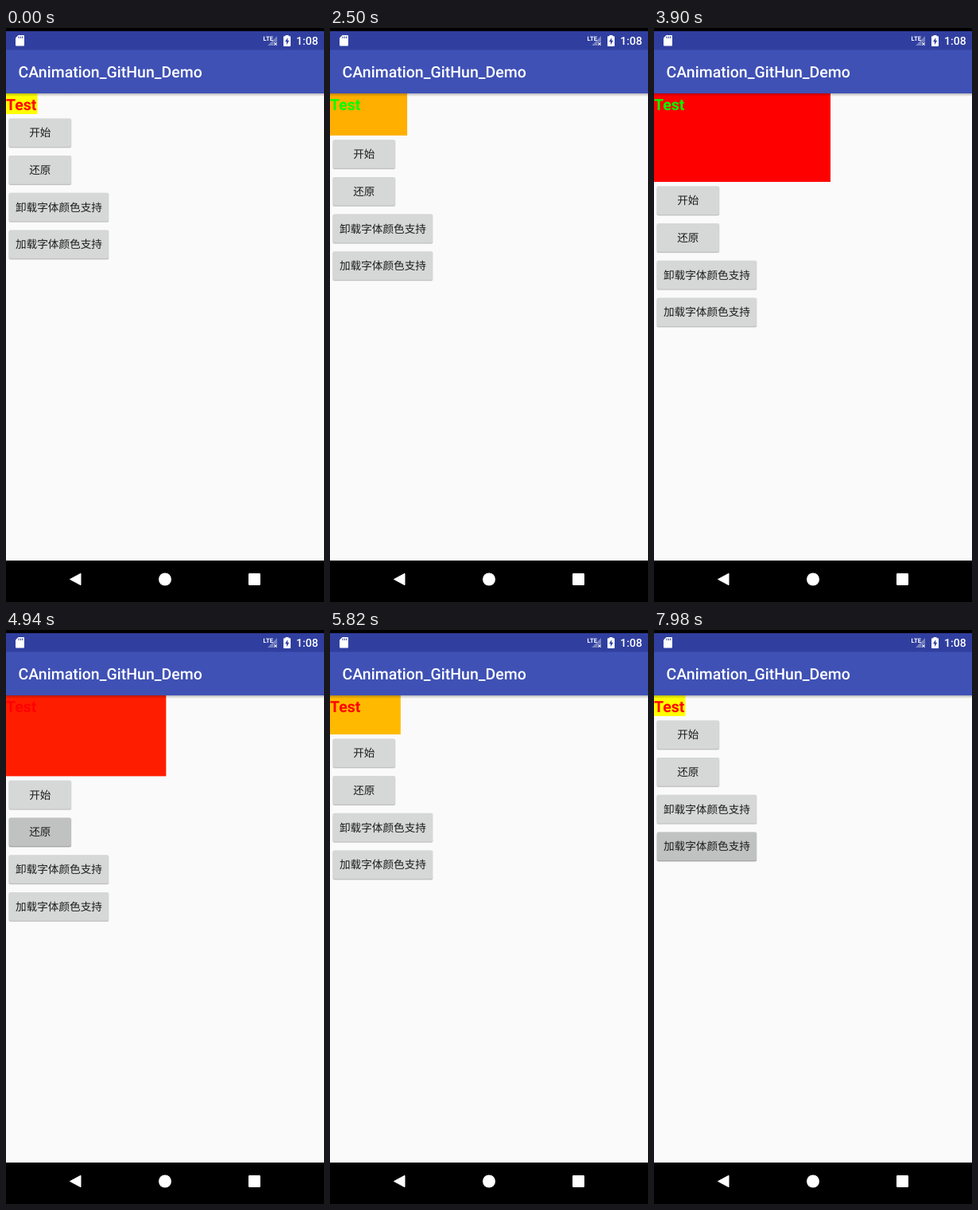
An HTML page that plays this animation: 400 by 720 pixels, repeating every 8 s.

```html
<!DOCTYPE html>
<html lang="zh-CN">
<head>
<meta charset="utf-8">
<title>Animation demo</title>
<style>
  html, body { margin: 0; width: 100%; height: 100%; overflow: hidden; background: #000; }
  svg { display: block; width: 400px; height: 720px; }
  text { font-family: Roboto, "Noto Sans", sans-serif; text-rendering: geometricPrecision; }
  .caption { font: 13.63px "Noto Sans CJK SC", "Noto Sans CJK", sans-serif; text-anchor: middle; fill: #1c1c1c; }
</style>
</head>
<body>
<svg viewBox="0 0 400 720">
  <defs>
    <linearGradient id="fade" x2="0" y2="1">
      <stop offset="0" stop-color="#000" stop-opacity=".26"/>
      <stop offset="1" stop-color="#000" stop-opacity="0"/>
    </linearGradient>
  </defs>
  <rect width="400" height="720"/>
  <rect y="82" width="400" height="586" fill="#fafafa"/>

  <rect id="box" y="82"/>
  <text id="label" y="102.6" font-size="19.47" font-weight="700">Test</text>
  <g id="buttons"></g>

  <rect y="82" width="400" height="4" fill="url(#fade)"/>
  <rect y="4" width="400" height="24" fill="#303f9f"/>
  <rect y="27.5" width="400" height="54.5" fill="#3f51b5"/>
  <text x="15.6" y="62.2" font-size="19.5" font-weight="500" fill="#fff">CAnimation_GitHun_Demo</text>

  <g fill="#fff">
    <path d="M15.5 9H22q1 0 1 1V21.5q0 1-1 1H13q-1 0-1-1V12.5Z"/>
    <path d="M16 10.5v2.5M18.3 10.5v2.5M20.6 10.5v2.5" stroke="#303f9f"/>
    <path d="M341 10V17.5H336.5V22H329Z" opacity=".35"/>
    <path d="M337.3 18.3l3.4 3.4m0-3.4l-3.4 3.4" stroke="#fff" stroke-width="1.1"/>
    <text x="323.6" y="15.6" font-size="7.6" font-weight="700">LTE</text>
    <path d="M351.5 9H355.5V10.3H357.2Q358 10.3 358 11.1V22.2Q358 23 357.2 23H349.8Q349 23 349 22.2V11.1Q349 10.3 349.8 10.3H351.5Z"/>
    <path d="M354.3 12L351 17.3H353V21L356.2 15.7H354.3Z" fill="#303f9f"/>
    <text x="365" y="21" font-size="14" font-weight="500">1:08</text>
    <path d="M80.5 691.5L94 684.3V698.7Z" stroke="#fff" stroke-linejoin="round"/>
    <circle cx="200" cy="691.5" r="8"/>
    <rect x="305" y="684" width="15" height="15" rx="1.2"/>
  </g>
</svg>
<script>
const LOOP = 8000;
const GROW = { start: 1870, length: 2000 };
const SHRINK = { start: 4727, length: 2020, settle: 6695 };
const PRESSES = [[2, 500], [0, 1700], [1, 4580], [3, 7620]];
const CAPTIONS = ["开始", "还原", "卸载字体颜色支持", "加载字体颜色支持"];
const box = document.getElementById("box");
const label = document.getElementById("label");
const group = document.getElementById("buttons");

const clamp = v => Math.min(1, Math.max(0, v));
const mix = (a, b, p) => a + (b - a) * p;

function add(parent, tag, attrs) {
  const el = document.createElementNS("http://www.w3.org/2000/svg", tag);
  for (const name in attrs) el.setAttribute(name, attrs[name]);
  return parent.appendChild(el);
}

const buttons = CAPTIONS.map((caption, i) => {
  const y = 113.4 + 46.7 * i;
  const width = caption.length > 2 ? 125.2 : 78;
  const shape = { x: 3.8, y, width, height: 35.6, rx: 2 };
  add(group, "rect", { ...shape, x: 3, width: width + 1.6, height: 37.2, fill: "#000", opacity: .08 });
  const shadow = add(group, "rect", { ...shape, y: y + 1.2 });
  add(group, "rect", { ...shape, fill: "#d6d7d7" });
  const clip = add(group, "clipPath", { id: "clip" + i });
  add(clip, "rect", shape);
  const ripple = add(group, "circle", {
    cx: 3.8 + width / 2, cy: y + 17.8, "clip-path": `url(#clip${i})`
  });
  add(group, "text", { class: "caption", x: 3.8 + width / 2, y: y + 22.9 }).textContent = caption;
  return { width, shadow, ripple };
});

// Falls to 1, then rebounds in three ever smaller arcs.
function bounce(u) {
  const t = u * 1.1226;
  if (t < .3535) return 8 * t * t;
  if (t < .7408) return 8 * (t - .54719) ** 2 + .7;
  if (t < .9644) return 8 * (t - .8526) ** 2 + .9;
  return 8 * (t - 1.0435) ** 2 + .95;
}

function growth(t) {
  if (t < SHRINK.start) return clamp((t - GROW.start) / GROW.length);
  if (t >= SHRINK.settle) return 0;
  return clamp(1 - bounce((t - SHRINK.start) / SHRINK.length));
}

function drawPress(index, age) {
  const { width, shadow, ripple } = buttons[index];
  const active = age >= 0 && age < 760;
  const strength = active ? clamp(age / 80) * clamp((760 - age) / 310) : 0;
  const spread = 1 - (1 - clamp(age / 240)) ** 2;
  ripple.setAttribute("r", mix(14, width / 2 + 14, spread));
  ripple.setAttribute("opacity", .1 * strength);
  shadow.setAttribute("opacity", mix(.16, .28, strength));
}

function draw(t) {
  const p = growth(t);
  box.setAttribute("width", mix(39.5, 222, p));
  box.setAttribute("height", mix(26, 111, p));
  box.setAttribute("fill", `rgb(255,${Math.round(255 * (1 - p))},0)`);
  label.setAttribute("fill", t >= GROW.start && t < SHRINK.start ? "#0f0" : "#f00");
  group.setAttribute("transform", `translate(0 ${85 * p})`);
  for (const [index, start] of PRESSES) drawPress(index, t - start);
}

const origin = performance.now();
function tick() {
  draw((performance.now() - origin) % LOOP);
  requestAnimationFrame(tick);
}
draw(0);
requestAnimationFrame(tick);
</script>
</body>
</html>
```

▸ Your objective: With "function" as the string to find, copy every line of the records that holds it.

▸ Expected answer:
function add(parent, tag, attrs) {
function bounce(u) {
function growth(t) {
function drawPress(index, age) {
function draw(t) {
function tick() {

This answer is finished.